Type: Plot cliche
What made it popular: Dragon Ball series again, early sports anime
Cliche Level: High
Where can you find it: Most battle-shounen and sports anime, but it may also appear in different demographics and genres.
Congratulations, you successfully managed to create an interesting or badass villain for your protagonist to fight. His popularity surges as the audience loves him/her, outgrowing even the main characters in terms of popularity.
However you are unfortunately finished with the arc/season of the villain, your protagonist has defeated him and he no longer has a reason to stick around. It becomes obvious that your audience would be saddened/angry if you just put the character to the sideline and would cause your sales to plummet. What do you do in this situation?
Make him the protagonist friend of course! From enemy to best friend/comrade!
Defeat=Friendship is usually used in long running series that have multiple arcs, as there is obviously no reason to do this if your show is about to end. It is a tool to keep the audience around, or rather, the respective fanbase of the character.There are multiple methods of how a character can switch from the side of the villain to the side of the heroes, such as
1. Villain was revealed to be good all along ( Even though it was never foreshadowed or implied previously)
2. Realized that he was wrong the entire time and tries to redeem himself by joining the main characters
3. After witnessing the main characters comradely, the villain may decide that it must be nice to have friends and a place he can belong to, joins the main characters.
4. The villain becomes the rival to the protagonist who occasionally helps him out. (Bleach for example)
5. It is revealed that the villain was actually controlled by a larger group of villains, previously unmentioned
6. The protagonist kicked the ‘good’ into them
7. Or for simply no reason at all! (I’m looking at you fairy tail)
Whatever method is used, it is still essentially the same shit, that we have seen over a hundred times. Some series pretty much make this their entire theme and repeat it every arc, I’m talking about shows like Lyrical Nanoha and Mahou Sensei Negima.

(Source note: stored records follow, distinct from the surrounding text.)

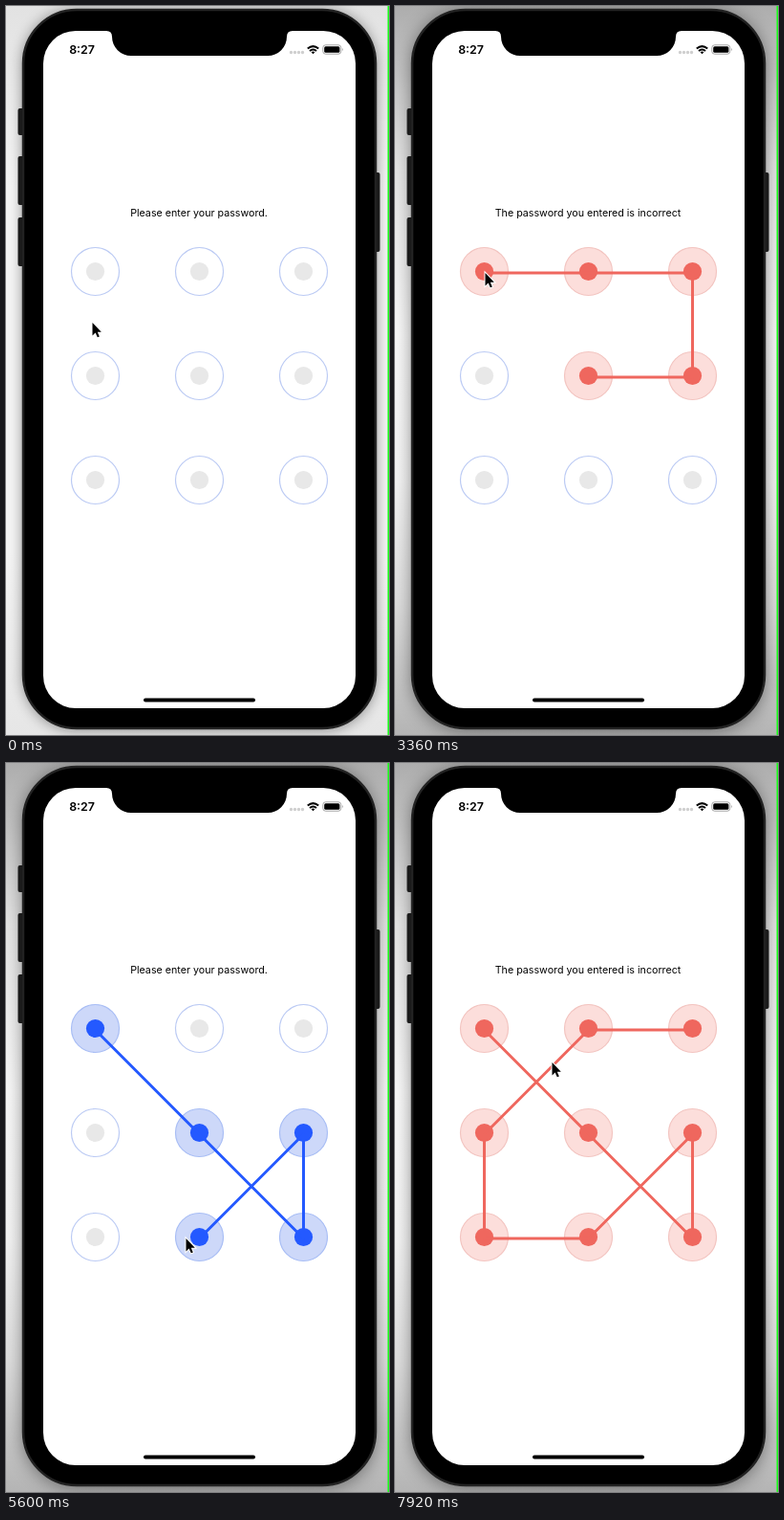
Write an HTML page that moves like this. It is 401 px wide and 762 px high and loops after 8000 ms.

```html
<!DOCTYPE html>
<html lang="en">
<head>
<meta charset="utf-8">
<title>Pattern lock</title>
<style>
  html, body { margin: 0; width: 100%; height: 100%; overflow: hidden; background: #fff; }
  #stage { position: relative; width: 401px; height: 762px; overflow: hidden;
    background: linear-gradient(#e2e2e2, #f4f4f4 25%, #f4f4f4 75%, #e6e6e6); }
  #stage.focused { background: linear-gradient(#adadad, #e4e4e4 22%, #f8f8f8 45%, #f4f4f4 65%, #dedede 82%, #b4b4b4); }
  #shadow { position: absolute; left: 17px; top: 3px; width: 371px; height: 753px; border-radius: 57px;
    box-shadow: 0 1px 14px rgba(0, 0, 0, .4); }
  .focused #shadow { box-shadow: 0 2px 18px rgba(0, 0, 0, .42); }
  svg { position: absolute; left: 0; top: 0; display: block; }
  text { font-family: Inter, Roboto, sans-serif; }
  .ring { fill: #fff; stroke: #bccbf4; stroke-width: 1.2; }
  .dot { fill: #e8e8e8; }
  .on .ring { fill: #cdd8f9; stroke: #a9bef5; }
  .on .dot { fill: #2459ff; }
  .wrong .on .ring { fill: #fcdedb; stroke: #f3c5c1; }
  .wrong .on .dot { fill: #ef675e; }
  #trail { fill: none; stroke: #2459ff; stroke-width: 3; stroke-linejoin: round; }
  .wrong #trail { stroke: #ef675e; }
</style>
</head>
<body>
<div id="stage">
  <div id="shadow"></div>
  <svg width="401" height="762" viewBox="0 0 401 762">
    <g fill="#1a1a1a">
      <rect x="12.5" y="107" width="7" height="28" rx="2"/>
      <rect x="12.5" y="157" width="7" height="51" rx="2"/>
      <rect x="12.5" y="221" width="7" height="51" rx="2"/>
      <rect x="385" y="174" width="6.5" height="83" rx="2"/>
    </g>
    <rect x="18" y="4" width="369" height="751" rx="56" stroke="#222" stroke-width="2.5"/>
    <rect x="39" y="26" width="327" height="708" rx="34" fill="#fff"/>
    <path d="M105 25.5V26Q111 26 111 32A20 20 0 0 0 131 52H274A20 20 0 0 0 294 32Q294 26 300 26V25.5Z"/>
    <text x="66.2" y="50" font-size="12.4" font-weight="600">8:27</text>
    <path d="M298.5 48.5h13" stroke="#cfcfcf" stroke-width="3.4" stroke-linecap="round" stroke-dasharray="0 4"/>
    <g fill="none" stroke="#000" stroke-width="2">
      <path d="M315.8 44.6Q321.5 39.6 327.2 44.6M318 47.1Q321.5 44 325 47.1"/>
      <path d="M319.6 48.2Q321.5 46.6 323.4 48.2L321.5 50.2Z" fill="#000" stroke="none"/>
    </g>
    <rect x="331.8" y="40.8" width="19" height="9.4" rx="2.8" fill="none" stroke="#a5a5a5"/>
    <rect x="333.2" y="42.2" width="16.2" height="6.6" rx="1.5"/>
    <path d="M352 43.8Q353.8 45.5 352 47.2Z" fill="#a5a5a5"/>
    <text id="message" x="202" y="220" font-size="10.7" text-anchor="middle"></text>
    <g id="lock">
      <g id="nodes"></g>
      <path id="trail"/>
    </g>
    <rect x="144" y="723.5" width="117" height="4" rx="2"/>
    <path id="cursor" d="M.5 1V14.4L3.6 11.5L5.8 16.3L7.8 15.4L5.8 10.7H9.8Z" stroke="#fff" stroke-width="2" paint-order="stroke"/>
    <rect x="399.5" width="1.5" height="762" fill="#18ff18"/>
  </svg>
</div>
<script>
const LOOP = 8000, STEP = 80;
const PITCH = 109, RADIUS = 25;
const HOLD = 400;           // ms between the last node and the rejection
const RETURN_SPEED = 0.39;  // px per ms
const HOME = { x: 90, y: 330 };

const $ = id => document.getElementById(id);
const center = i => ({ x: 93.5 + PITCH * (i % 3), y: 277.5 + PITCH * Math.floor(i / 3) });
const distance = (a, b) => Math.hypot(a.x - b.x, a.y - b.y);

function svgElement(name, attrs = {}) {
  const element = document.createElementNS('http://www.w3.org/2000/svg', name);
  for (const key in attrs) element.setAttribute(key, attrs[key]);
  return element;
}

const nodes = Array.from({ length: 9 }, (_, i) => {
  const { x, y } = center(i);
  const group = svgElement('g');
  group.append(
    svgElement('circle', { class: 'ring', cx: x, cy: y, r: RADIUS }),
    svgElement('circle', { class: 'dot', cx: x, cy: y, r: 9.6 }));
  $('nodes').append(group);
  return group;
});

const attempts = [
  { press: 520, speed: 0.218, order: [0, 1, 2, 5, 4] },
  { press: 3680, speed: 0.305, order: [0, 4, 8, 5, 7, 6, 3, 1, 2] }
];

// Pointer waypoints; a node lights up once the pointer is inside its ring.
const route = [{ t: 0, ...HOME }, { t: 400, ...center(0) }];
attempts.forEach((attempt, n) => {
  let t = attempt.press;
  let spot = center(attempt.order[0]);
  route.push({ t, ...spot });
  attempt.hits = attempt.order.map((node, k) => {
    const next = center(node);
    t += distance(spot, next) / attempt.speed;
    spot = next;
    route.push({ t, ...spot });
    return { node, t: k ? t - RADIUS / attempt.speed : t };
  });
  attempt.fail = t + HOLD;
  const rest = attempts[n + 1] ? center(0) : HOME;
  route.push({ t: attempt.fail, ...spot });
  route.push({ t: attempt.fail + distance(spot, rest) / RETURN_SPEED, ...rest });
});

function pointerAt(t) {
  const next = route.findIndex(stop => stop.t > t);
  const a = route[next - 1], b = route[next];
  const k = (t - a.t) / (b.t - a.t);
  return [a.x + (b.x - a.x) * k, a.y + (b.y - a.y) * k].map(Math.round);
}

function render(t) {
  const attempt = attempts.filter(a => a.press <= t).pop();
  const reached = attempt ? attempt.hits.filter(hit => hit.t <= t).map(hit => hit.node) : [];
  const wrong = !!attempt && t >= attempt.fail;
  const points = reached.map(center).map(p => `${p.x} ${p.y + 1.5}`);

  $('stage').classList.toggle('focused', !!attempt);
  $('lock').classList.toggle('wrong', wrong);
  nodes.forEach((node, i) => node.classList.toggle('on', reached.includes(i)));
  $('trail').setAttribute('d', points.length > 1 ? 'M' + points.join('L') : '');
  $('message').textContent = wrong
    ? 'The password you entered is incorrect' : 'Please enter your password.';
  $('cursor').setAttribute('transform', `translate(${pointerAt(t).join(' ')})`);
}

const begin = performance.now();
function tick() {
  const t = (performance.now() - begin) % LOOP;
  render(Math.floor(t / STEP) * STEP);
  requestAnimationFrame(tick);
}
tick();
</script>
</body>
</html>
```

Why it’s bad: This is the typical example of a writer falling to either the pull of the audience or good old greed, instead of doing the story as they originally planned and wanted to be. This cliche is especially corny in shounen’s as you can already see it coming from a mile away, and if repeated a number of times, it will simply create a bloat of characters, a.k.a. more characters than you need and can actually work with at the same time. And because these things are usually done due to the pull of money or the audience, they just happen too suddenly and without any prior base building to be seen as a legit form of character development, its very obvious when a writer didn’t make plans for this kind of development.